— YOUR OBJECTIVE —
Please count the lines of the data that contain "keyRow" and state only the total.

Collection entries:

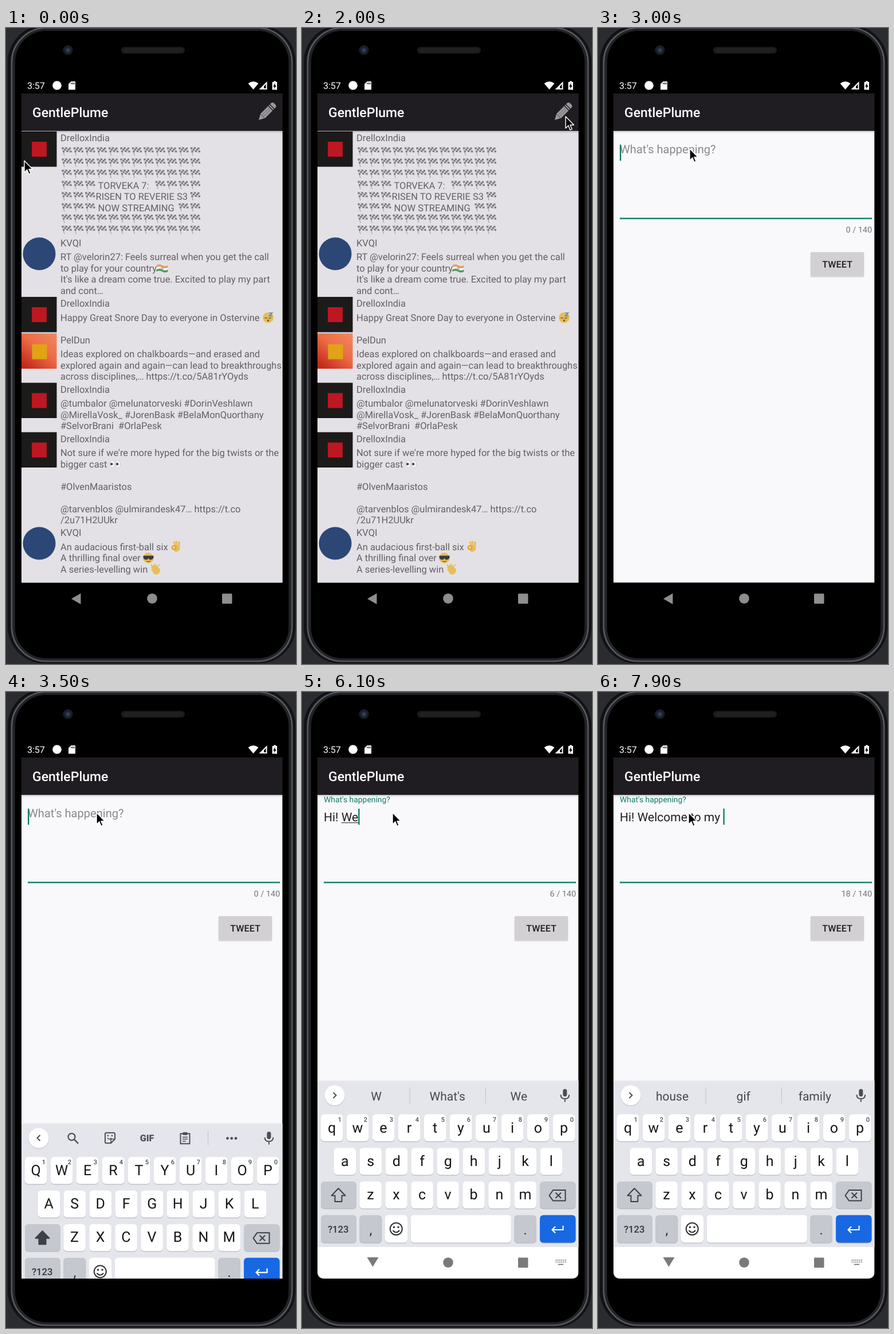
Animation, 506 px wide and 1107 px high, one loop 8 s. Source, as an HTML page:

```html
<!DOCTYPE html>
<html lang="en">
<head>
<meta charset="utf-8">
<title>GentlePlume</title>
<style>
html, body { margin: 0; width: 100%; height: 100%; overflow: hidden; background: #2a2c2f; }
svg { display: block; width: 100vw; height: 100vh; }
text { font-family: Roboto, sans-serif; white-space: pre; text-rendering: geometricPrecision; }
</style>
</head>
<body>
<svg id="stage" viewBox="0 0 506 1107" xmlns="http://www.w3.org/2000/svg"></svg>
<script>
const LOOP = 8000, STEP = 100;
const GREEN = '#117c6c', INK = '#4b4e53';

const rect = (x, y, w, h, fill, r = 0, more = '') =>
  `<rect x="${x}" y="${y}" width="${w}" height="${h}" rx="${r}" fill="${fill}" ${more}/>`;
const circle = (x, y, r, fill, more = '') =>
  `<circle cx="${x}" cy="${y}" r="${r}" fill="${fill}" ${more}/>`;
const path = (d, fill, more = '') => `<path d="${d}" fill="${fill}" ${more}/>`;
const line = (d, color, w = 2, more = '') =>
  path(d, 'none', `stroke="${color}" stroke-width="${w}" ${more}`);
const text = (x, y, size, fill, s, more = '') =>
  `<text x="${x}" y="${y}" font-size="${size}" fill="${fill}" ${more}>${s}</text>`;
const group = (id, body, more = '') => `<g id="${id}" ${more}>${body}</g>`;
const at = (x, y, body) => `<g transform="translate(${x} ${y})">${body}</g>`;
const MID = 'text-anchor="middle"', END = 'text-anchor="end"', MEDIUM = 'font-weight="500"';

function phone() {
  const ring = (x, y, w, h, r, color, sw) =>
    rect(x, y, w, h, 'none', r, `stroke="${color}" stroke-width="${sw}"`);
  return rect(0, 0, 506, 1107, '#2a2c2f') +
    rect(3, -5, 502, 1111, '#121316', 64) +
    ring(10, 0, 489, 1102, 60, '#55575d', 3) +
    ring(13.5, 3, 482, 1096, 57, '#222327', 4) +
    rect(16, 5, 477, 1092, '#000', 54) +
    rect(201, 33, 111, 11.5, '#1b1b1d', 5.7) +
    line('M207 36.500H307M205 39H309M207 41.500H307', '#303033', 1, 'stroke-dasharray="1.500 1.500"') +
    circle(108, 38.5, 9, '#14161b') + circle(108, 38.5, 7, '#1c222c') + circle(108, 38.5, 3.5, '#2d405c');
}

function statusBar() {
  return text(37, 106, 16, '#fff', '3:57') +
    circle(89, 100, 7.8, '#fff') +
    path('M113.500 93H120a1 1 0 0 1 1 1V106.500a1 1 0 0 1 -1 1H110a1 1 0 0 1 -1 -1V97.500Z', '#fff') +
    line('M114 95V98M116.500 95V98M119 95V98', '#000', 1.2) +
    path('M431.500 107L422.500 96.500Q431.500 89.500 440.500 96.500Z', '#fff') +
    path('M455.500 93V107H441.500Z', '#fff') + path('M453.500 98V105H450V101.500Z', '#000') +
    path('M467 92.500H471V94H473V107.500H464.500V94H467Z', '#fff') +
    path('M469.500 96L466 102H468.300V106L471.500 100H469.500Z', '#000');
}

function appBar() {
  return rect(27, 114, 455.5, 65, '#1f1d21') + rect(27, 179, 455.5, 1.5, '#000', 0, 'opacity=".22"') +
    rect(27, 180.5, 455.5, 2, '#000', 0, 'opacity=".07"') +
    text(46, 155, 23, '#fff', 'GentlePlume', MEDIUM);
}

const pencil = at(441, 160, '<g transform="rotate(-45)">' +
  path('M0 0L9 -5V5Z', '#9b9b9b') + rect(9.5, -5.5, 19, 11, '#9b9b9b') +
  line('M9.500 -1.800H28M9.500 1.800H28', '#555', .8) +
  rect(30, -5.5, 2, 11, '#9b9b9b') + path('M33.500 -5.500H36Q39.500 -5.500 39.500 0T36 5.500H33.500Z', '#9b9b9b') + '</g>');

// Emoji
const face = circle(0, 0, 9.3, '#e8bd55');
const emoji = {
  sleep: face + line('M-6 0q2 2 4 0M1 0q2 2 4 0', '#75572c', 1.3) + circle(0, 5, 1.8, '#75572c') +
    line('M2 -8H7L2 -3H7', '#4c82c4', 1.5),
  cool: face + path('M-9 -4H9V-1Q8 3 4 3T0 -1Q0 3 -4 3T-9 -1Z', '#3b3a3c') +
    line('M-3 5.500q3 2 6 -.500', '#75572c', 1.3),
  eyes: [-5, 5].map(x => `<ellipse cx="${x}" cy="0" rx="4" ry="6.500" fill="#f7f7f7" stroke="#c4c2c6" stroke-width=".8"/>` +
    circle(x - 1.3, 0, 2.3, '#4e4a4a')).join(''),
  okay: line('M-1 -1Q-1 -7 -3 -8M2 -1Q3 -7 1 -9M5 1Q7 -5 6 -8', '#e8bd55', 3, 'stroke-linecap="round"') +
    path('M-1 0Q5 -4 7 1T1 9Q-3 8 -4 4Z', '#e8bd55') + circle(-3, 1.5, 3.3, 'none', 'stroke="#dca945" stroke-width="2.400"'),
  clap: line('M-6 -4L2 5M-3 -6L4 3M1 -6L6 2', '#e8bd55', 3.4, 'stroke-linecap="round"') +
    path('M-8 0Q-5 -2 -2 0L6 -3Q9 3 6 7T-3 8Z', '#e8bd55') + line('M-8 -8l2 2M-2 -10v2.500M7 -8l-2 2', '#d5a53e', 1.2),
  nation: path('M-10 -5Q-5 -8 0 -5T10 -5V-1Q5 2 0 -1T-10 -1Z', '#e99b50') +
    path('M-10 -1.500Q-5 -4.500 0 -1.500T10 -1.500V2.500Q5 5 0 2.500T-10 2.500Z', '#f4f4f2') +
    path('M-10 2.500Q-5 -.500 0 2.500T10 2.500V6Q5 9 0 6T-10 6Z', '#4d9a5a') +
    circle(0, .5, 1.7, 'none', 'stroke="#5b63a0" stroke-width=".8"')
};

function raceFlag() {
  let s = line('M2.500 -6.500L7 8', '#aaa8ab', 1.3) + path('M2 -6Q7 -9 10 -6T18 -6L19.500 2Q15 4 12 1.500T5 2Z', '#d2d0d2');
  for (let r = 0; r < 3; r++) for (let c = 0; c < 5; c++)
    if ((r + c) % 2 == 0) s += rect(2.5 + c * 3.1 + r * .8, -6.5 + r * 2.8 + (c % 4 ? 0 : .5), 3.1, 2.8, '#77757a');
  return s;
}

function raceRows() {
  const tail = { 3: 8, 4: 11, 5: 10 };
  let s = '';
  for (let r = 0; r < 8; r++) for (let c = 0; c < 12; c++)
    if (!tail[r] || c < 3 || c >= tail[r])
      s += `<use href="#flag" x="${95 + c * 20.4}" y="${214 + r * 19.5}"/>`;
  return s;
}

const avatars = {
  show: y => rect(27, y, 61.5, 61.5, '#1c1b1a') + rect(45, y + 18, 26, 26, '#bd1722'),
  sport: y => circle(58, y + 30, 28.5, '#2c4776'),
  earth: y => rect(27, y, 61.5, 61.5, 'url(#warm)') + rect(45.5, y + 19, 26, 26, '#e0a416')
};

const posts = [
  ['show', 180, 'DrelloxIndia', 196.5, ['', '', '']],
  ['sport', 363, 'KVQI', 379.5, ['RT @velorin27: Feels surreal when you get the call', 'to play for your country',
    "It's like a dream come true. Excited to play my part", 'and cont…']],
  ['show', 468, 'DrelloxIndia', 485, ['Happy Great Snore Day to everyone in Ostervine']],
  ['earth', 531.5, 'PelDun', 548.5, ['Ideas explored on chalkboards—and erased and',
    'explored again and again—can lead to breakthroughs', 'across disciplines,… https://t.co/5A81rYOyds']],
  ['show', 617.5, 'DrelloxIndia', 634.5, ['@tumbalor @melunatorveski #DorinVeshlawn',
    '@MirellaVosk_ #JorenBask #BelaMonQuorthany', '#SelvorBrani  #OrlaPesk']],
  ['show', 703.5, 'DrelloxIndia', 720.5, ["Not sure if we're more hyped for the big twists or the", 'bigger cast', '',
    '#OlvenMaaristos', '', '@tarvenblos @ulmirandesk47… https://t.co', '/2u71H2UUkr']],
  ['sport', 867, 'KVQI', 884, ['An audacious first-ball six', 'A thrilling final over', 'A series-levelling win']]
];

function feed() {
  const color = '#626064', row = (x, y, s) => text(x, y, 16.45, color, s);
  return rect(27, 179, 455.5, 786.5, '#e3e1e5') +
    posts.map(([kind, top, name, y, lines]) => avatars[kind](top) + row(95, y, name) +
      lines.map((s, i) => s && row(95, y + 24.5 + i * 19.5, s)).join('')).join('') +
    raceRows() +
    row(160.5, 279.5, 'TORVEKA 7:') + row(156.5, 299, 'RISEN TO REVERIE S3') + row(160.5, 318.5, 'NOW STREAMING') +
    at(272.5, 418, emoji.nation) + at(457.5, 504, emoji.sleep) + at(190.5, 759, emoji.eyes) +
    at(296, 903, emoji.okay) + at(248.5, 922.5, emoji.cool) + at(261, 942, emoji.clap);
}

function composer() {
  return rect(27, 179, 455.5, 786.5, '#f9f8fb') +
    text(38, 218, 20.1, '#89888c', "What's happening?", 'id="hint"') +
    text(38, 192, 13.9, GREEN, "What's happening?", 'id="label"') +
    text(38, 225, 21, '#1f1f21', '', 'id="entry"') +
    rect(38, 227, 0, 1.1, '#333', 0, 'id="under"') +
    rect(38, 203, 2.4, 28, GREEN, 0, 'id="caret"') +
    rect(38, 330.3, 440, 2.4, GREEN) +
    text(478, 356, 14.4, '#757478', '0 / 140', `id="count" ${END}`) +
    rect(370.5, 390.5, 94, 43.5, '#000', 3, 'opacity=".13"') + rect(371, 390, 93, 42, '#d2d0d3', 2) +
    text(417.7, 417.3, 16, '#1c1b1d', 'TWEET', `${MEDIUM} ${MID} letter-spacing=".2"`);
}

function tools() {
  const b = `stroke-linejoin="round" stroke-linecap="round"`;
  return line('M59.500 697L54.500 702L59.500 707', INK, 2) +
    circle(114.5, 700, 6, 'none', `stroke="${INK}" stroke-width="2.200"`) + line('M119 704.500L126 711.500', INK, 2.5) +
    line('M190 698V695q0 -2 -2 -2H175q-2 0 -2 2V709q0 2 2 2H183L190 704V698', INK, 2, b) +
    line('M183 711V704H190', INK, 1.6) + circle(178, 698, 1.3, INK) + circle(185, 698, 1.3, INK) + line('M177 702q4 4 7 0', INK, 1.6) +
    text(246, 708, 16, INK, 'GIF', `font-weight="900" ${MID}`) +
    line('M304.500 694.500H320.500V712H304.500Z', INK, 2, b) + rect(308.5, 692, 8, 5, INK, 1) +
    line('M308 700.500H317M308 704H317M308 707.500H314', INK, 1.6) +
    rect(352, 689, 1.2, 26, '#c6c8cd') +
    [386.5, 393.7, 401].map(x => circle(x, 702.5, 2.4, INK)).join('');
}

function keyRow(chars, x0, y, up) {
  return [...chars].map((c, i) => text(x0 + i * 45, y, 25, '#151517', up ? c.toUpperCase() : c, MID)).join('');
}

const letters = up => keyRow('qwertyuiop', 52, 766.5, up) + keyRow('asdfghjkl', 74.7, 824.5, up) +
  keyRow('zxcvbnm', 119.5, 883, up) +
  path('M63.500 864L75.500 876.500H69.500V887H57.500V876.500H51.500Z', up ? '#3d4044' : 'none',
    'stroke="#3d4044" stroke-width="2" stroke-linejoin="round"');

function keyboard() {
  const grey = '#c5c8ce';
  const key = (x, y, w, h = 47, fill = '#fff') => rect(x, y + 1.3, w, h, '#b7bac0', 6) + rect(x, y, w, h, fill, 6);
  const rowOf = (n, x, y) => Array.from({ length: n }, (_, i) => key(x + i * 45, y, 38.5)).join('');
  const nums = [...'1234567890'].map((c, i) => text(66 + i * 45, 747.5, 11, '#4a4c50', c, `${MID} ${MEDIUM}`)).join('');
  let dots = '';
  for (let i = 0; i < 12; i++) dots += rect(442.5 + i % 6 * 3.3, 988 + (i / 6 | 0) * 3.4, 1.8, 1.8, '#77777a');
  return path('M27 677H482.500V1009Q482.500 1021 470.500 1021H39Q27 1021 27 1009Z', '#fff') +
    rect(27, 677, 455.5, 289, '#e4e6eb') + rect(27, 676, 455.5, 1, '#eeeff2') +
    circle(57, 703, 18, '#c9ccd1') + circle(57, 702, 17.5, '#fff') +
    group('tools', tools()) +
    group('words', line('M54.500 697L59.500 702L54.500 707', INK, 2) +
      rect(187.5, 688, 1.2, 28, '#c3c5ca') + rect(319.5, 688, 1.2, 28, '#c3c5ca') +
      [129.5, 253.7, 378.3].map(x => text(x, 710.5, 21, '#45484d', '', `class="word" ${MID}`)).join('')) +
    rect(455.3, 691, 7, 13, INK, 3.5) + line('M451.500 701q0 7 7.300 7t7.300 -7M458.800 708V713.500', INK, 2) +
    rowOf(10, 33, 735) + rowOf(9, 55.5, 793.5) + rowOf(7, 100.3, 852) + nums +
    key(33, 852, 62, 47, grey) + key(415, 852, 62.5, 47, grey) +
    line('M438 867H459.500V885.500H438L431.500 876.300Z', '#3d4044', 2, 'stroke-linejoin="round"') +
    line('M442.500 871.500L452 881M452 871.500L442.500 881', '#3d4044', 2) +
    key(33, 910.5, 62, 48, grey) + text(63.3, 941, 16.7, '#33363a', '?123', `${MID} ${MEDIUM}`) +
    key(100.3, 910.5, 39, 48, grey) + text(120, 944, 23, '#222', ',', MID) +
    key(145, 910.5, 39, 48) + circle(164.3, 934.5, 10.5, 'none', 'stroke="#303236" stroke-width="2"') +
    circle(160.5, 931.5, 1.7, '#303236') + circle(168, 931.5, 1.7, '#303236') +
    line('M158.500 937q5.800 7 11.600 0', '#303236', 2) +
    key(189.7, 910.5, 175, 48) + key(370, 910.5, 39, 48, grey) + text(389.5, 944, 23, '#222', '.', MID) +
    key(415, 910.5, 62.5, 48, '#1868e3') +
    line('M455.500 929V936H437M442 930.500L436.500 936L442 941.500', '#fff', 2.2) +
    group('small', letters(false)) + group('caps', letters(true)) +
    path('M113.500 984H133.500L123.500 1000.500Z', '#7a797c') + circle(255, 993, 8.8, '#7a797c') +
    rect(377, 984.5, 17.5, 17.5, '#7a797c', 1.5) + dots + rect(447, 995.5, 9, 1.8, '#77777a');
}

const stage = document.getElementById('stage');
stage.innerHTML = `<defs><clipPath id="screen"><rect x="27" y="84" width="455.500" height="937"/></clipPath>
  <clipPath id="page"><rect x="27" y="114" width="455.500" height="851.500"/></clipPath>
  <linearGradient id="warm" x1="1" y1="0" x2=".2" y2="1"><stop offset="0" stop-color="#ef8a61"/>
  <stop offset=".5" stop-color="#ec6b45"/><stop offset="1" stop-color="#c4291c"/></linearGradient>
  <g id="flag">${raceFlag()}</g></defs>` +
  phone() + statusBar() +
  group('list', feed() + appBar() + circle(455, 147, 22, '#fff', 'id="ripple" opacity=".16"') + pencil) +
  `<g clip-path="url(#page)">${group('compose', composer() + appBar())}</g>` +
  path('M114 993.500L130.500 984V1003Z', '#8e8e8e') + circle(255, 993, 8.8, '#8e8e8e') + rect(377, 984.5, 17.5, 17.5, '#8e8e8e', 1.5) +
  `<g clip-path="url(#screen)">${group('keys', keyboard())}</g>` +
  group('mouse', path('M0 0V17L4 13.200L6.600 19.500L9.200 18.400L6.600 12.300H12Z', '#000',
    'stroke="#fff" stroke-width="1.200" stroke-linejoin="round"'));

const el = {};
stage.querySelectorAll('[id]').forEach(n => el[n.id] = n);
const words = [...stage.querySelectorAll('.word')];
const pen = document.createElement('canvas').getContext('2d');
pen.font = '21px Roboto, sans-serif';
const width = s => pen.measureText(s).width;

const message = 'Hi! Welcome to my ';
const strokes = [4100, 4400, 5100, 5800, 5900, 6100, 6200, 6400, 6500, 6600, 6800, 6900, 7000, 7200, 7300, 7400, 7600, 7700];
const guesses = [[4200, 'H Hi Hey'], [4500, 'Hi His Him'], [5200, ''], [6100, "W What's We"], [6300, 'Wel Well We'],
  [6500, 'Welc Welcome Welch'], [6700, 'Welcome Welcomed Well'], [7000, 'to back and'], [7100, 't to the'],
  [7400, 'the my you'], [7600, 'm my me'], [7700, 'my may mine'], [7900, 'house gif family']];
const route = [[200, 32, 231], [400, 120, 219], [600, 330, 184], [800, 476, 161], [900, 471, 160], [1200, 462, 156],
  [2000, 460, 154], [2400, 458, 160], [2600, 425, 184], [2800, 270, 202], [3000, 160, 210], [3200, 158, 210]];

const clamp = x => Math.max(0, Math.min(1, x));
const easeOut = x => 1 - (1 - clamp(x)) ** 3;
const show = (n, on) => n.setAttribute('display', on ? 'inline' : 'none');

function pointer(t) {
  const i = route.findIndex(p => p[0] > t);
  if (i < 0) return route[route.length - 1].slice(1);
  if (i == 0) return route[0].slice(1);
  const [a, b] = [route[i - 1], route[i]], k = (t - a[0]) / (b[0] - a[0]);
  return [a[1] + (b[1] - a[1]) * k, a[2] + (b[2] - a[2]) * k];
}

function draw(t) {
  const [mx, my] = pointer(t);
  el.mouse.setAttribute('transform', `translate(${mx} ${my}) scale(1.2)`);
  show(el.ripple, t >= 2100 && t < 2400);

  const open = easeOut((t - 2200) / 400), scale = .88 + .12 * open;
  show(el.list, open < 1);
  show(el.compose, open > 0);
  el.compose.setAttribute('opacity', open);
  el.compose.setAttribute('transform', `translate(255 540) scale(${scale}) translate(-255 -540)`);

  const rise = easeOut((t - 3300) / 500);
  show(el.keys, rise > 0);
  el.keys.setAttribute('transform', `translate(0 ${(1 - rise) * 344})`);

  const n = strokes.filter(s => s <= t).length, typed = message.slice(0, n), end = width(typed);
  el.entry.textContent = typed;
  el.count.textContent = `${n} / 140`;
  show(el.hint, n == 0);
  show(el.label, n > 0);
  el.caret.setAttribute('x', 38 + end);
  show(el.caret, t >= 2600 && !(t >= 3200 && t < 3400));

  // The composing underline lingers briefly after a space
  const word = typed.trimEnd(), start = word.lastIndexOf(' ') + 1;
  const composing = t > 4100 && n > 0 && !word.endsWith('!') && (!typed.endsWith(' ') || t - strokes[n - 1] < 200);
  el.under.setAttribute('x', 38 + width(word.slice(0, start)));
  el.under.setAttribute('width', composing ? width(word.slice(start)) : 0);

  const guess = guesses.filter(g => g[0] <= t).pop(), list = guess && guess[1] ? guess[1].split(' ') : null;
  show(el.words, list);
  show(el.tools, !list);
  words.forEach((w, i) => w.textContent = list ? list[i] : '');

  const caps = n == 0 || n == 4;
  show(el.caps, caps);
  show(el.small, !caps);
}

const begin = performance.now();
function frame() {
  const t = (performance.now() - begin) % LOOP;
  draw(Math.floor(t / STEP) * STEP);
  requestAnimationFrame(frame);
}
draw(0);
requestAnimationFrame(frame);
</script>
</body>
</html>
```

— TASK RESULT —
3